● **Task instructions**: Which lines below hold the word "return"? Report each one.

Records from a data collection
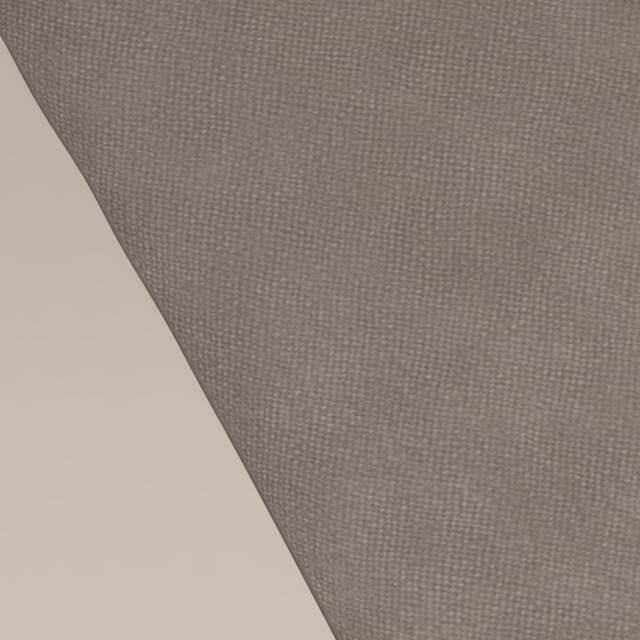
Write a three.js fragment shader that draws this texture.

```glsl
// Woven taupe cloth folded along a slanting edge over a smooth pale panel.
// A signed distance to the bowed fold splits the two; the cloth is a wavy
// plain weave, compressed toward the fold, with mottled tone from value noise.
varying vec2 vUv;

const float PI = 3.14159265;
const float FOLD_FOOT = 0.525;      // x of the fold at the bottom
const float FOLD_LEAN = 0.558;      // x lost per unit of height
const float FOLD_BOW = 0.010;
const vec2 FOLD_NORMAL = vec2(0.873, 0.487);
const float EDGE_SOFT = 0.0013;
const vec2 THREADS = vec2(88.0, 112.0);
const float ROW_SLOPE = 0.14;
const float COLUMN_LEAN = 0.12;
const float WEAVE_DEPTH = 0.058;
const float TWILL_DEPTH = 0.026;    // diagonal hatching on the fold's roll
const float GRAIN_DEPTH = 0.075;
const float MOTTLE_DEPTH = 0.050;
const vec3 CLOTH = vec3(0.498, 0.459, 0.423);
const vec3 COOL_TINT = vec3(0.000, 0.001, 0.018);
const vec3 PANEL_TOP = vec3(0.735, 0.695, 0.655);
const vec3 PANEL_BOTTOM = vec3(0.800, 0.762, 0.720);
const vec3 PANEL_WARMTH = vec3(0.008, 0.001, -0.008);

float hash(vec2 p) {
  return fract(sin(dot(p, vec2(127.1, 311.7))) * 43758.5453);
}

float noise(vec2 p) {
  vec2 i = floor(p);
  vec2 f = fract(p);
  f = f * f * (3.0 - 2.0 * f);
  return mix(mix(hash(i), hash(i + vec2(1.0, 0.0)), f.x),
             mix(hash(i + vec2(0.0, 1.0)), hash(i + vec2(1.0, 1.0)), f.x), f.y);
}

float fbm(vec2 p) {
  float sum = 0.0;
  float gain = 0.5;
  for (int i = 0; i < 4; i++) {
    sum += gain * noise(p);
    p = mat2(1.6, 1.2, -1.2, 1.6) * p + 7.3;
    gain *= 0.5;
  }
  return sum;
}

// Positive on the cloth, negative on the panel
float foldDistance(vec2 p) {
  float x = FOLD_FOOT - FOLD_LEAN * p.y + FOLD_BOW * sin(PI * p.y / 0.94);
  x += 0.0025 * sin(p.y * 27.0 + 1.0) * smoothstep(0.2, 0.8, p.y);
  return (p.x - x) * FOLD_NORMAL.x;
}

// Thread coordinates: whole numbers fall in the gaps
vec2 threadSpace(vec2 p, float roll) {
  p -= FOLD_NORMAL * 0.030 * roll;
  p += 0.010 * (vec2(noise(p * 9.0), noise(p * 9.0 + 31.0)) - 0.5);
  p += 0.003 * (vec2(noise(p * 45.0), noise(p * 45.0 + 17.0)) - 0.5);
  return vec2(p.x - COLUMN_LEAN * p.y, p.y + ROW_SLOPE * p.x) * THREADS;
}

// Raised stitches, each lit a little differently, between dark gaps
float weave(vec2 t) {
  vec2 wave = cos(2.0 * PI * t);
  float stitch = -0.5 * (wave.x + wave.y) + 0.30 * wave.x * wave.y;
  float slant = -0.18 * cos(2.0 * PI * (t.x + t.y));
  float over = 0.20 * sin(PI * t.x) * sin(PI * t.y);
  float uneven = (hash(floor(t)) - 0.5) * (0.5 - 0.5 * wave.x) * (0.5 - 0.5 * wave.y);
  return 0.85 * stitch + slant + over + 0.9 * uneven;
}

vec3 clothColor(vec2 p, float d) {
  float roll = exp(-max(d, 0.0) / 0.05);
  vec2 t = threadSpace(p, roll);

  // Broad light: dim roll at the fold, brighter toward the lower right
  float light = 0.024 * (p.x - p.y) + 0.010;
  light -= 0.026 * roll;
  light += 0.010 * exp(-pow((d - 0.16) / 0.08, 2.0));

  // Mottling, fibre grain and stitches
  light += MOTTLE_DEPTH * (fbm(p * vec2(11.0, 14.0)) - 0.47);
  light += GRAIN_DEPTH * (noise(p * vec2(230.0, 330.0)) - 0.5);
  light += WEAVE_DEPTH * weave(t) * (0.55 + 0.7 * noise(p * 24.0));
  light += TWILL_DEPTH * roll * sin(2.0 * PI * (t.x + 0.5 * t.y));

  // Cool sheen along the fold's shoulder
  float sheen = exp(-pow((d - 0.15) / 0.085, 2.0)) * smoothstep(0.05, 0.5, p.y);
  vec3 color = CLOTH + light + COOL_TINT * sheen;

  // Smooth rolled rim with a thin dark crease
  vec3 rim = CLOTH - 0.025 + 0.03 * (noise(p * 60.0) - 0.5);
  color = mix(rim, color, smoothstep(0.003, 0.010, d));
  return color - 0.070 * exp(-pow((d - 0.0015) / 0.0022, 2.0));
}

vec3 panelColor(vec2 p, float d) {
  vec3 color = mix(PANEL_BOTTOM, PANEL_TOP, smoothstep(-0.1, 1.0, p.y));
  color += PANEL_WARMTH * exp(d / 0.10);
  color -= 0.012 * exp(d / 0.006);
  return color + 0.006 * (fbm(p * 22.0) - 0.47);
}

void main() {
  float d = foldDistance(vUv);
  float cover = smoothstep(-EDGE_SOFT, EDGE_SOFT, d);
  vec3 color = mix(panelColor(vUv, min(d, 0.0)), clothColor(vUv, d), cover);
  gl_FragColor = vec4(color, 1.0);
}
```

● **Result**:
  return fract(sin(dot(p, vec2(127.1, 311.7))) * 43758.5453);
  return mix(mix(hash(i), hash(i + vec2(1.0, 0.0)), f.x),
  return sum;
  return (p.x - x) * FOLD_NORMAL.x;
  return vec2(p.x - COLUMN_LEAN * p.y, p.y + ROW_SLOPE * p.x) * THREADS;
  return 0.85 * stitch + slant + over + 0.9 * uneven;
  return color - 0.070 * exp(-pow((d - 0.0015) / 0.0022, 2.0));
  return color + 0.006 * (fbm(p * 22.0) - 0.47);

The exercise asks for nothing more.